## Task item
In the material below, find every line with "leaves" and pull it out.

## Available data
◆ ◆ ◆ ◆ ◆
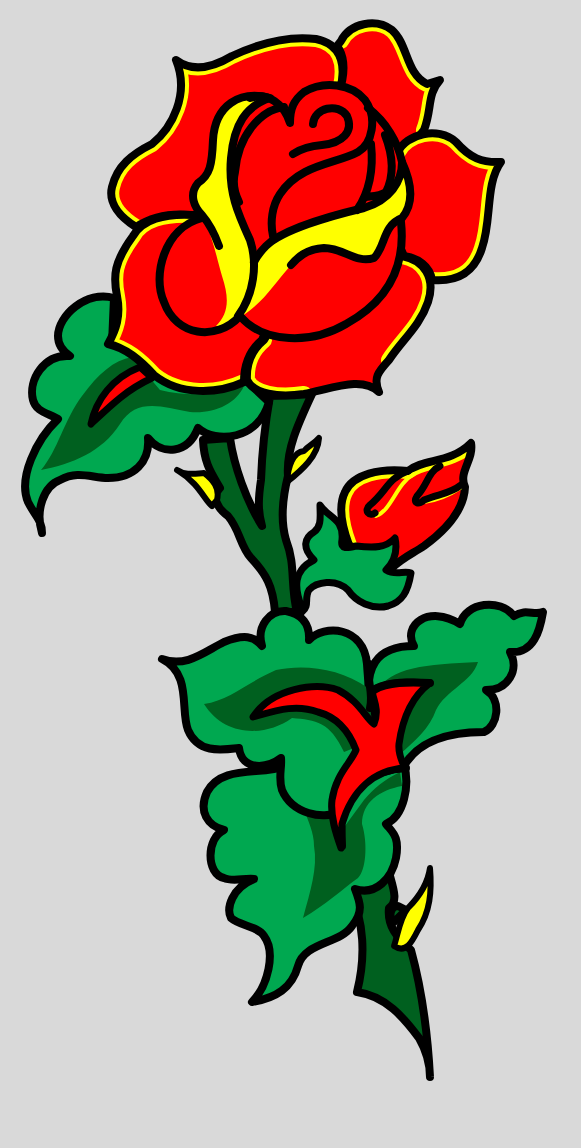
<!DOCTYPE html>
<html lang="en">
<head>
<meta charset="utf-8">
<title>Rose</title>
<style>
:root{--ground:#d9d9d9;--ink:#000;--red:#f00;--yellow:#ff0;--leaf:#00a850;--shade:#00601f}
html,body{margin:0;background:var(--ground);overflow:hidden}
svg{display:block;width:581px;height:1148px;background:var(--ground)}
path{stroke-linejoin:round;stroke-linecap:round}
.line{fill:none;stroke:var(--ink);stroke-width:8}
.leaf{fill:var(--leaf);stroke:var(--ink);stroke-width:8}
.stem{fill:var(--shade);stroke:var(--ink);stroke-width:8}
.shade{fill:var(--shade)}
.red{fill:var(--red)}
.petal{fill:var(--red);stroke:none}
.vein{fill:var(--red);stroke:var(--ink);stroke-width:7}
.gold{fill:var(--yellow)}
.thorn{fill:var(--yellow);stroke:var(--ink);stroke-width:6}
.rim{fill:none;stroke:var(--yellow);stroke-width:16}
.fine{stroke-width:7}
</style>
</head>
<body>
<svg viewBox="0 0 581 1148" role="img" aria-label="Red rose with a bud, thorns and green leaves">
<defs>
<path id="petal-top-left" d="M176 60C192 72 212 68 232 56C262 42 292 36 316 39C340 44 346 62 341 86L300 240H210L190 215C168 213 150 218 136 227C120 217 108 203 112 187C117 166 132 154 152 144C172 128 190 94 176 60Z"/>
<path id="petal-top-right" d="M341 41C350 23 376 18 392 30C408 44 406 74 427 84L440 80C427 94 432 110 424 130L400 160L340 110L341 86C346 66 343 54 337 46Z"/>
<path id="petal-right" d="M398 152C406 134 438 126 456 142C470 158 482 163 501 162C485 184 492 220 482 248C474 274 456 282 432 280C430 266 418 258 404 256L380 200Z"/>
<path id="petal-low-right" d="M402 256C424 260 436 278 428 302C420 326 402 340 389 360C378 372 373 378 379 392C362 376 334 388 304 394C278 398 254 394 247 380C246 364 252 350 264 340L300 280Z"/>
<path id="petal-low-left" d="M194 215C164 213 142 220 133 236C114 262 113 276 117 296C121 316 116 330 108 344C126 348 140 360 154 375C180 396 218 394 244 382C244 364 250 350 262 340L300 250L240 200Z"/>
<clipPath id="in-top-left"><use href="#petal-top-left"/></clipPath>
<clipPath id="in-top-right"><use href="#petal-top-right"/></clipPath>
<clipPath id="in-right"><use href="#petal-right"/></clipPath>
<clipPath id="in-low-right"><use href="#petal-low-right"/></clipPath>
<clipPath id="in-low-left"><use href="#petal-low-left"/></clipPath>
<path id="bud-shape" d="M349 545C341 524 338 506 345 492C353 474 380 468 408 471C424 458 450 464 471 443C474 460 458 472 465 487C464 510 446 530 424 546C412 554 402 558 392 568Z"/>
<clipPath id="in-bud"><use href="#bud-shape"/></clipPath>
</defs>

<g id="upper-stem">
<path class="stem" d="M203 440C204 464 212 474 220 488C211 496 217 508 228 516C240 530 240 546 251 558C266 574 273 586 275 612H297C290 584 296 566 286 540C279 516 284 492 288 476C286 450 298 424 312 394L270 396C264 430 262 452 261 480C258 500 258 512 262 526C246 500 234 466 230 438Z"/>
<path class="thorn" d="M177 470C184 475 192 474 204 473C213 480 220 488 217 500L212 506C204 500 200 484 177 470Z"/>
<path class="thorn" d="M287 482C288 466 293 452 304 451C308 446 314 444 319 438C318 456 302 470 287 482Z"/>
</g>

<g id="left-leaf">
<path class="leaf" d="M114 298C86 290 58 316 58 336C58 346 64 352 70 356C44 354 28 380 33 400C36 412 48 413 58 419C36 440 18 478 28 502C35 516 42 520 42 533C35 510 44 486 60 480C78 470 92 478 108 478C134 478 150 462 148 438C162 456 188 454 198 428C216 444 258 440 269 402L240 375L112 344Z"/>
<path class="shade" d="M41 470C58 450 64 420 82 396C98 374 114 360 132 357L160 390C192 398 220 394 244 386C236 404 214 414 190 412C160 406 136 398 120 424C102 452 72 464 41 470Z"/>
<path class="vein" d="M91 424C96 400 112 378 140 367L152 378C126 390 110 406 91 424Z"/>
</g>

<g id="bloom">
<g id="petals">
<use href="#petal-top-left" class="petal red"/>
<path class="rim" clip-path="url(#in-top-left)" d="M136 227C120 217 108 203 112 187C117 166 132 154 152 144C172 128 190 94 176 60C192 72 212 68 232 56C262 42 292 36 316 39C340 44 346 62 341 86"/>
<use href="#petal-top-left" class="line"/>
<use href="#petal-top-right" class="petal red"/>
<path class="rim" clip-path="url(#in-top-right)" d="M341 41C350 23 376 18 392 30C408 44 406 74 427 84L440 80C427 94 432 110 424 130"/>
<use href="#petal-top-right" class="line"/>
<use href="#petal-right" class="petal red"/>
<path class="rim" clip-path="url(#in-right)" d="M398 152C406 134 438 126 456 142C470 158 482 163 501 162C485 184 492 220 482 248C474 274 456 282 432 280"/>
<use href="#petal-right" class="line"/>
<use href="#petal-low-left" class="petal red"/>
<path class="rim" clip-path="url(#in-low-left)" d="M194 215C164 213 142 220 133 236C114 262 113 276 117 296C121 316 116 330 108 344C126 348 140 360 154 375C180 396 218 394 244 382"/>
<use href="#petal-low-left" class="line"/>
<use href="#petal-low-right" class="petal red"/>
<path class="rim" clip-path="url(#in-low-right)" d="M402 256C424 260 436 278 428 302C420 326 402 340 389 360M304 394C278 398 254 394 247 380C246 364 252 350 264 340"/>
<use href="#petal-low-right" class="line"/>
</g>
<g id="heart">
<path class="red" d="M240 316C264 344 312 344 346 324C386 302 408 268 402 222L402 160C396 138 384 122 372 112C364 84 312 74 290 106C270 90 232 92 216 118C208 138 214 168 198 182C188 198 196 208 202 218C164 228 152 276 164 302C176 334 212 340 240 316Z"/>
<path class="gold" d="M270 98C240 90 215 105 213 140C212 165 210 175 198 183C188 195 195 208 202 215C214 240 216 256 222 276C230 300 228 314 216 326C226 326 234 318 238 316C254 294 258 264 250 240C238 214 228 192 231 158C234 124 246 106 270 98Z"/>
<path class="gold" d="M242 316C256 296 254 262 262 250C282 230 330 216 364 208C390 200 402 182 402 162C414 188 412 206 402 218C382 226 386 246 374 258C356 264 344 248 324 248C306 249 297 258 291 265C274 284 264 302 242 316Z"/>
<g class="line">
<path d="M202 218C164 228 152 276 164 302C176 336 216 342 240 316C264 344 312 344 346 324C386 302 406 268 401 222"/>
<path d="M219 246C214 232 208 222 202 215C195 208 188 195 198 183C210 175 212 165 213 140C215 105 240 90 270 98C246 106 234 124 231 158C228 192 238 214 250 240C258 264 254 294 238 316"/>
<path d="M254 262C258 254 262 250 266 246C282 230 330 216 364 208C390 200 402 182 402 162C414 188 412 206 402 218C382 226 386 246 374 258C356 264 344 248 324 248C306 249 297 258 291 265"/>
<path d="M250 98C268 92 284 104 290 123C290 108 294 100 304 92C324 80 352 84 365 100C378 118 372 144 358 152C336 164 300 164 280 194C272 206 270 222 273 236"/>
<path d="M284 107C260 110 238 136 235 172C232 184 235 194 239 202"/>
<path d="M313 124C314 108 338 102 347 116C354 132 342 143 322 145C310 146 302 148 293 154"/>
<path d="M368 108C386 122 398 142 402 162M371 144C374 172 368 194 357 210M385 135C394 158 394 176 386 192C380 196 374 196 366 197"/>
</g>
</g>
</g>

<g id="bud">
<use href="#bud-shape" class="red"/>
<path class="rim" clip-path="url(#in-bud)" d="M349 545C341 524 338 506 345 492C353 474 380 468 408 471C424 458 450 464 471 443"/>
<use href="#bud-shape" class="line"/>
<path d="M376 516C392 510 396 484 414 474M424 502C438 500 448 496 460 488" fill="none" stroke="var(--yellow)" stroke-width="4"/>
<path class="line fine" d="M408 471C388 478 386 492 370 505C363 511 370 517 375 513M440 466C428 472 428 484 417 496C412 504 420 505 424 500C438 494 450 494 461 485"/>
<path class="leaf fine" d="M302 608C294 588 293 570 314 560C302 548 304 538 314 532C322 526 320 516 320 505C328 518 344 518 342 540C340 550 348 548 356 546C374 548 386 548 395 538C398 552 394 562 386 570C396 576 404 570 411 573C408 592 402 602 388 606C372 610 356 602 348 590C336 578 316 582 309 590C304 598 310 606 302 612Z"/>
</g>

<g id="lower-stem">
<path class="stem" d="M350 894C364 920 366 956 357 992C386 996 404 1018 419 1038C427 1052 430 1064 430 1077C428 1040 422 990 411 950C397 938 387 926 389 908C398 902 394 890 390 876L372 866Z"/>
<path class="stem" d="M398 906C390 906 388 918 394 922L406 910Z"/>
<path class="thorn" d="M394 946C398 934 400 918 408 908C420 896 428 882 430 868C432 892 430 912 418 930C412 942 406 954 394 946Z"/>
</g>

<g id="lower-leaves">
<g id="bottom-leaf">
<path class="leaf" d="M285 766C262 776 222 764 207 792C198 812 208 826 224 830C206 838 206 874 224 878C232 882 244 878 254 879C232 888 226 908 231 918C240 926 258 926 264 936C276 952 268 986 252 1002C276 998 292 988 298 966C304 942 340 944 352 926C364 912 360 902 355 889C376 896 392 878 396 858C400 836 392 832 386 824C404 816 410 786 404 764L340 750Z"/>
<path class="shade" d="M304 808L328 814L342 830L364 800C374 788 384 780 400 772L402 786C380 790 362 802 362 824C368 844 366 870 358 878C344 888 324 906 303 918C310 892 318 868 314 846C314 832 308 822 304 808Z"/>
<path class="line" d="M342 846L341 814C352 786 372 770 406 768"/>
</g>
<g id="right-leaf">
<path class="leaf" d="M369 700C366 670 374 646 414 646C402 626 428 604 460 624C466 602 500 598 514 616C526 608 534 616 543 612C540 630 534 654 510 652C520 670 508 690 486 690C502 700 498 726 484 732C456 732 420 738 404 766L366 748Z"/>
<path class="shade" d="M378 690C390 668 426 664 478 662C472 682 446 690 436 710C430 728 414 742 400 754L396 734L416 690Z"/>
</g>
<g id="main-leaf">
<path class="leaf" d="M162 659C186 668 204 652 224 642C244 634 254 636 262 646C256 626 270 610 286 611C302 614 310 624 309 640C324 624 364 626 367 664C368 680 370 694 368 706L374 740L338 812C324 820 292 814 282 790C278 778 282 768 281 758C268 768 242 772 239 748C222 750 198 754 188 730C180 710 192 674 162 659Z"/>
<path class="shade" d="M204 704C230 700 248 682 276 670C304 664 340 668 368 688L374 740L344 752C330 722 316 720 292 718C264 738 224 736 204 704Z"/>
</g>
<path class="vein" d="M253 717C272 688 316 682 338 690C358 700 366 718 374 724C382 704 366 692 376 688C392 680 412 682 430 683C410 698 402 722 399 744C398 754 402 762 405 768C374 770 352 790 342 824L341 848C336 834 330 816 332 800C336 774 350 764 356 750C350 734 340 718 318 712C296 704 278 710 253 717Z"/>
<path class="line" d="M369 664C366 680 374 692 370 708M374 690C388 682 408 682 430 683"/>
</g>
</svg>
</body>
</html>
◆ ◆ ◆ ◆ ◆
## Your solution
<svg viewBox="0 0 581 1148" role="img" aria-label="Red rose with a bud, thorns and green leaves">
<g id="lower-leaves">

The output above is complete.